Reproduce the data, keeping every word exactly as it is.
Top of Records to process
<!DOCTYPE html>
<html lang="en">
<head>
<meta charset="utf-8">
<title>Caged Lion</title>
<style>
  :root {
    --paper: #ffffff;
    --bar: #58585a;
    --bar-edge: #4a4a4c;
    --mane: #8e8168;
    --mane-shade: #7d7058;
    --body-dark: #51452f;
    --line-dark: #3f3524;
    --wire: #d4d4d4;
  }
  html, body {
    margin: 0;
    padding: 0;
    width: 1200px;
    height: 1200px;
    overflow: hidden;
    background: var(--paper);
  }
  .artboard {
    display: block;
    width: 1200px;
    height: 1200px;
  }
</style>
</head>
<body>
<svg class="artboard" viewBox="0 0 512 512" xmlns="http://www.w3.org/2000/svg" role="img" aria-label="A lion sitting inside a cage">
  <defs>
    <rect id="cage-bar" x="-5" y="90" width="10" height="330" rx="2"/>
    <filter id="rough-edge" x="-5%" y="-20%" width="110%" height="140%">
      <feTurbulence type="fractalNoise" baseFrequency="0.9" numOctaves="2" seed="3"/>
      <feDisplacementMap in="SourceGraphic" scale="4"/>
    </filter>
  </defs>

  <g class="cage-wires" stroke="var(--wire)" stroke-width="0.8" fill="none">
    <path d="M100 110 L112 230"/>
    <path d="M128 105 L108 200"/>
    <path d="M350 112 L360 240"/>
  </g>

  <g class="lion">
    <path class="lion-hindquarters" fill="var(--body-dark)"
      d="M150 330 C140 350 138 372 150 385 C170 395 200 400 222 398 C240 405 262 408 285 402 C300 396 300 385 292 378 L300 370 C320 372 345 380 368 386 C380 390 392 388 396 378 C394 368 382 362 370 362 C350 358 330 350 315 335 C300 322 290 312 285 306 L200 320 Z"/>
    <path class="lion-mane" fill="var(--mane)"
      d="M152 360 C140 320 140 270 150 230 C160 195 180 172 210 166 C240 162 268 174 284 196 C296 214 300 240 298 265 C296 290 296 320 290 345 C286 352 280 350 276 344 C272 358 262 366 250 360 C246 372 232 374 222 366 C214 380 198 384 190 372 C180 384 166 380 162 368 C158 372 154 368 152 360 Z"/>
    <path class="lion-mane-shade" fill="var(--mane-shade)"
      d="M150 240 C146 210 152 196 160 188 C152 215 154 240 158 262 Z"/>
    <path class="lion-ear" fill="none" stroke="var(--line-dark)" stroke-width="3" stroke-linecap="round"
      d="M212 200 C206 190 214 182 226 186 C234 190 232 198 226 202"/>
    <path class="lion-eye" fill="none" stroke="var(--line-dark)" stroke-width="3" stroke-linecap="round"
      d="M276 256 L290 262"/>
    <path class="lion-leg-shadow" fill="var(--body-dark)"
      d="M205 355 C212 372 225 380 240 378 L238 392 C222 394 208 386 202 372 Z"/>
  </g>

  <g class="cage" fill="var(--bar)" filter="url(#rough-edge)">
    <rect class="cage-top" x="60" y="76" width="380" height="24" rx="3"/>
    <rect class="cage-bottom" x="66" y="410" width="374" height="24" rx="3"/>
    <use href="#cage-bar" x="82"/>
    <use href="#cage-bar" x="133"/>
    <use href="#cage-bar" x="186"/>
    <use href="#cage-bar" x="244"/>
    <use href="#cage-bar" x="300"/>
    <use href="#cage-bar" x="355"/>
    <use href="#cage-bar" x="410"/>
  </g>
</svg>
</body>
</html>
Bottom of Records to process
-- Expected answer --
<!DOCTYPE html>
<html lang="en">
<head>
<meta charset="utf-8">
<title>Caged Lion</title>
<style>
  :root {
    --paper: #ffffff;
    --bar: #58585a;
    --bar-edge: #4a4a4c;
    --mane: #8e8168;
    --mane-shade: #7d7058;
    --body-dark: #51452f;
    --line-dark: #3f3524;
    --wire: #d4d4d4;
  }
  html, body {
    margin: 0;
    padding: 0;
    width: 1200px;
    height: 1200px;
    overflow: hidden;
    background: var(--paper);
  }
  .artboard {
    display: block;
    width: 1200px;
    height: 1200px;
  }
</style>
</head>
<body>
<svg class="artboard" viewBox="0 0 512 512" xmlns="http://www.w3.org/2000/svg" role="img" aria-label="A lion sitting inside a cage">
  <defs>
    <rect id="cage-bar" x="-5" y="90" width="10" height="330" rx="2"/>
    <filter id="rough-edge" x="-5%" y="-20%" width="110%" height="140%">
      <feTurbulence type="fractalNoise" baseFrequency="0.9" numOctaves="2" seed="3"/>
      <feDisplacementMap in="SourceGraphic" scale="4"/>
    </filter>
  </defs>

  <g class="cage-wires" stroke="var(--wire)" stroke-width="0.8" fill="none">
    <path d="M100 110 L112 230"/>
    <path d="M128 105 L108 200"/>
    <path d="M350 112 L360 240"/>
  </g>

  <g class="lion">
    <path class="lion-hindquarters" fill="var(--body-dark)"
      d="M150 330 C140 350 138 372 150 385 C170 395 200 400 222 398 C240 405 262 408 285 402 C300 396 300 385 292 378 L300 370 C320 372 345 380 368 386 C380 390 392 388 396 378 C394 368 382 362 370 362 C350 358 330 350 315 335 C300 322 290 312 285 306 L200 320 Z"/>
    <path class="lion-mane" fill="var(--mane)"
      d="M152 360 C140 320 140 270 150 230 C160 195 180 172 210 166 C240 162 268 174 284 196 C296 214 300 240 298 265 C296 290 296 320 290 345 C286 352 280 350 276 344 C272 358 262 366 250 360 C246 372 232 374 222 366 C214 380 198 384 190 372 C180 384 166 380 162 368 C158 372 154 368 152 360 Z"/>
    <path class="lion-mane-shade" fill="var(--mane-shade)"
      d="M150 240 C146 210 152 196 160 188 C152 215 154 240 158 262 Z"/>
    <path class="lion-ear" fill="none" stroke="var(--line-dark)" stroke-width="3" stroke-linecap="round"
      d="M212 200 C206 190 214 182 226 186 C234 190 232 198 226 202"/>
    <path class="lion-eye" fill="none" stroke="var(--line-dark)" stroke-width="3" stroke-linecap="round"
      d="M276 256 L290 262"/>
    <path class="lion-leg-shadow" fill="var(--body-dark)"
      d="M205 355 C212 372 225 380 240 378 L238 392 C222 394 208 386 202 372 Z"/>
  </g>

  <g class="cage" fill="var(--bar)" filter="url(#rough-edge)">
    <rect class="cage-top" x="60" y="76" width="380" height="24" rx="3"/>
    <rect class="cage-bottom" x="66" y="410" width="374" height="24" rx="3"/>
    <use href="#cage-bar" x="82"/>
    <use href="#cage-bar" x="133"/>
    <use href="#cage-bar" x="186"/>
    <use href="#cage-bar" x="244"/>
    <use href="#cage-bar" x="300"/>
    <use href="#cage-bar" x="355"/>
    <use href="#cage-bar" x="410"/>
  </g>
</svg>
</body>
</html>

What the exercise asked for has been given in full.